Each line of the records below that holds "shadow" should be copied out.

(SUPPLIED RECORDS Opens)

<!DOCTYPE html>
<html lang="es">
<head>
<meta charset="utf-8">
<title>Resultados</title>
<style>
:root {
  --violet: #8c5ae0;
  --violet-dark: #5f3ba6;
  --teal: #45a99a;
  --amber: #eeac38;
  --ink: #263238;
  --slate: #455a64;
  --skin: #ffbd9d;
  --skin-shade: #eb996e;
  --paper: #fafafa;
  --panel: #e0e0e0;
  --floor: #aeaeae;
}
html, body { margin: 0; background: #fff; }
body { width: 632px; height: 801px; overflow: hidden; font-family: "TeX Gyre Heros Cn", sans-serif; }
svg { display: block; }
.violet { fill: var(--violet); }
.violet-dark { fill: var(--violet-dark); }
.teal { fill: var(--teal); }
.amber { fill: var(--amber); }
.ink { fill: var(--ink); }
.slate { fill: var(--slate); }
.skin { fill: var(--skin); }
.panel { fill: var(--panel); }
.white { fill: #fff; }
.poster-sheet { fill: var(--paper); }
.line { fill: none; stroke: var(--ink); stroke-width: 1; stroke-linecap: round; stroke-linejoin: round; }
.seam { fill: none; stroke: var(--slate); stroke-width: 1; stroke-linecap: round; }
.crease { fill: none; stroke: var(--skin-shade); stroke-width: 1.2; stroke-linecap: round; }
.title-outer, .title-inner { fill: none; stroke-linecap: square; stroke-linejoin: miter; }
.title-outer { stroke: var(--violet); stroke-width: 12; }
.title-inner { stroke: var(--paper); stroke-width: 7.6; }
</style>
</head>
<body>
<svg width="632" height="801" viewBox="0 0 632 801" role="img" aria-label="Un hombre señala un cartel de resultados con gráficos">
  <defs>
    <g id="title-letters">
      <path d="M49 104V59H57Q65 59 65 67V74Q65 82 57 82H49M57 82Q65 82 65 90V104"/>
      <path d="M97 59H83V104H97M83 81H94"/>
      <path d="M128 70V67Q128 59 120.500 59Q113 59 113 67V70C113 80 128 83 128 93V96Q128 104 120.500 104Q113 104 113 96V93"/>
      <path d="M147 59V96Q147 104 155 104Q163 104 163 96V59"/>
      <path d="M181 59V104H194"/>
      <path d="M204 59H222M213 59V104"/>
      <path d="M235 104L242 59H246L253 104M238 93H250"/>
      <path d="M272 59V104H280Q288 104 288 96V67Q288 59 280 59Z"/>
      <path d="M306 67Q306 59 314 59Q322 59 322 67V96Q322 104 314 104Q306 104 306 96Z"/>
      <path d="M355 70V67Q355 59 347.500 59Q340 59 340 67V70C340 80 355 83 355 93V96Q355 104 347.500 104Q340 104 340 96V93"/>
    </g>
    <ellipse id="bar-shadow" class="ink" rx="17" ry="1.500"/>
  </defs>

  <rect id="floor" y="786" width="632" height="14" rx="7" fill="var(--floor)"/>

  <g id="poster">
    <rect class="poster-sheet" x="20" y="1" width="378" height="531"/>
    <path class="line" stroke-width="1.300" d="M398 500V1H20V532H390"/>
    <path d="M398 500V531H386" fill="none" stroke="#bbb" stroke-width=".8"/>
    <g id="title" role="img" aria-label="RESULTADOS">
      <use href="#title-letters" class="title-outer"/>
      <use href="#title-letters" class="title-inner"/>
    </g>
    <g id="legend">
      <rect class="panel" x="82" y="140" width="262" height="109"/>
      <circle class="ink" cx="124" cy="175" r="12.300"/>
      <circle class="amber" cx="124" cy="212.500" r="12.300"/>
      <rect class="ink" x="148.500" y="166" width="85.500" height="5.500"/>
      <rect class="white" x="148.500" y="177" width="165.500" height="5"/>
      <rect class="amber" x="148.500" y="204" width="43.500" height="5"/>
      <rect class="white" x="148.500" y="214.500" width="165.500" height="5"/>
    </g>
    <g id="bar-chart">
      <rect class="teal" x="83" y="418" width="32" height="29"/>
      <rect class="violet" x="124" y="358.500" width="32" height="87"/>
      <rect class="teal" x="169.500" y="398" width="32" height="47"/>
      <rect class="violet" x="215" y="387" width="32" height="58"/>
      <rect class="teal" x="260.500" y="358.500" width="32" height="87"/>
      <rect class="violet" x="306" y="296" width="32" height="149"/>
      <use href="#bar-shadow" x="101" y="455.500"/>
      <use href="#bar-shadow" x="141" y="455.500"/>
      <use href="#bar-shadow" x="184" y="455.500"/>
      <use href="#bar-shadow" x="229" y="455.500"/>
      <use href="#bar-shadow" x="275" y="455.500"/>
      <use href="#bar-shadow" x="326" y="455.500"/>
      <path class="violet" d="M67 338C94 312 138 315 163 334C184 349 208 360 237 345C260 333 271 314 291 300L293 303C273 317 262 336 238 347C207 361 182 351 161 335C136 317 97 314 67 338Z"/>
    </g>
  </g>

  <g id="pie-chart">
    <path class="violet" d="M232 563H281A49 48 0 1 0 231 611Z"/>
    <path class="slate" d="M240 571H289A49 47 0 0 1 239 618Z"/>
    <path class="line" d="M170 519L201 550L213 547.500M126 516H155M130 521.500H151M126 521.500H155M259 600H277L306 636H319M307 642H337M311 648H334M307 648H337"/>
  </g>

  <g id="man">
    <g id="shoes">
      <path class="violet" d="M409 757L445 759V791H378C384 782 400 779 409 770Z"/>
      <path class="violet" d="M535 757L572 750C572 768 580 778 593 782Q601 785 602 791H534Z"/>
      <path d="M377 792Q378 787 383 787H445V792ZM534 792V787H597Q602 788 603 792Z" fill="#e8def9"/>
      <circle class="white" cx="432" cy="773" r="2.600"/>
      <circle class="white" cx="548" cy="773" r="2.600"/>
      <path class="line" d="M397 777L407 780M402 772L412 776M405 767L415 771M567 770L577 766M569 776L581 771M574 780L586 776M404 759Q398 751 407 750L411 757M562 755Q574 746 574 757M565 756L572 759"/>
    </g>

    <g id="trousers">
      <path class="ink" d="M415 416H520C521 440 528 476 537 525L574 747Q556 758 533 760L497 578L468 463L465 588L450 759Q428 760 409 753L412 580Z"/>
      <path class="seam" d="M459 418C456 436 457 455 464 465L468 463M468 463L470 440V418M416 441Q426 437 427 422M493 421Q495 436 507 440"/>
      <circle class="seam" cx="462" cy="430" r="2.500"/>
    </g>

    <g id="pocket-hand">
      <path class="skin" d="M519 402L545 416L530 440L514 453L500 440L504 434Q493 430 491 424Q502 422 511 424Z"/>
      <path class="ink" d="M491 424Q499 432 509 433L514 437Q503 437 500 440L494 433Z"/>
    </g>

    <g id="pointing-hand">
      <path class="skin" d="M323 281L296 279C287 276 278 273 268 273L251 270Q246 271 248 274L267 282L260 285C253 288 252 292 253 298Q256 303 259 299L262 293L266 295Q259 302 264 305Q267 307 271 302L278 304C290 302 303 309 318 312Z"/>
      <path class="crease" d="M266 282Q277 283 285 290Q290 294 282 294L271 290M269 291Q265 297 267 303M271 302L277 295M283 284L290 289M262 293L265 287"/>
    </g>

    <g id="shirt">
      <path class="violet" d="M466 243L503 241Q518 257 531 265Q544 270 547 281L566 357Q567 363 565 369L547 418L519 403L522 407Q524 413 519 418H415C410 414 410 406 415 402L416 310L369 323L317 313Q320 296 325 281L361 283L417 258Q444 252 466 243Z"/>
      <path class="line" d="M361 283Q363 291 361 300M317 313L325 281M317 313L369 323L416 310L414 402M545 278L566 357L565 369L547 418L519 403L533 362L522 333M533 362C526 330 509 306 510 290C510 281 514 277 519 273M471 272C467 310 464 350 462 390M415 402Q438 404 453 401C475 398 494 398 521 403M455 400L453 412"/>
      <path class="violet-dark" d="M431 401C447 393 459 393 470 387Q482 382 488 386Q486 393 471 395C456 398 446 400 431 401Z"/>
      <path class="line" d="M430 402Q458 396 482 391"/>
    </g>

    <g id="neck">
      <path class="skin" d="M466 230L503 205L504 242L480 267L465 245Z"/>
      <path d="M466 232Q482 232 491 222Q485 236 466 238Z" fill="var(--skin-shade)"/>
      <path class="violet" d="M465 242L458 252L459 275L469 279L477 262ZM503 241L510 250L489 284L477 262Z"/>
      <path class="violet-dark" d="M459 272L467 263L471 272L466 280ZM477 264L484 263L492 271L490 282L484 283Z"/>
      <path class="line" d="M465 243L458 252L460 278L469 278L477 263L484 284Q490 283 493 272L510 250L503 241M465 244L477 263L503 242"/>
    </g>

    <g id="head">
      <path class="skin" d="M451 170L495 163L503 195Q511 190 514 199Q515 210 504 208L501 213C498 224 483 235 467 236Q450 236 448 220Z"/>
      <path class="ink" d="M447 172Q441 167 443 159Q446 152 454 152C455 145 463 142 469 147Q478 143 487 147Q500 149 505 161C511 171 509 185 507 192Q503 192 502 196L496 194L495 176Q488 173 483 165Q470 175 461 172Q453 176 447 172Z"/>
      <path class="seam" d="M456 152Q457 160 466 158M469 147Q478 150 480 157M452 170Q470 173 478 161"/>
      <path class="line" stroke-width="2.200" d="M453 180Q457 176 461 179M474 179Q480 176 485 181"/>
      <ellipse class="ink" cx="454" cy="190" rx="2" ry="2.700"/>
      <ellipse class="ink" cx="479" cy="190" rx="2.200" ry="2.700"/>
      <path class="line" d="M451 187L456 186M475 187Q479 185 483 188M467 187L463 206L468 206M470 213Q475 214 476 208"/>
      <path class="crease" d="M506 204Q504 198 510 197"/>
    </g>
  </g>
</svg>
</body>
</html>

(SUPPLIED RECORDS Closes)

**RESULT OF THE EXERCISE**.
    <ellipse id="bar-shadow" class="ink" rx="17" ry="1.500"/>
      <use href="#bar-shadow" x="101" y="455.500"/>
      <use href="#bar-shadow" x="141" y="455.500"/>
      <use href="#bar-shadow" x="184" y="455.500"/>
      <use href="#bar-shadow" x="229" y="455.500"/>
      <use href="#bar-shadow" x="275" y="455.500"/>
      <use href="#bar-shadow" x="326" y="455.500"/>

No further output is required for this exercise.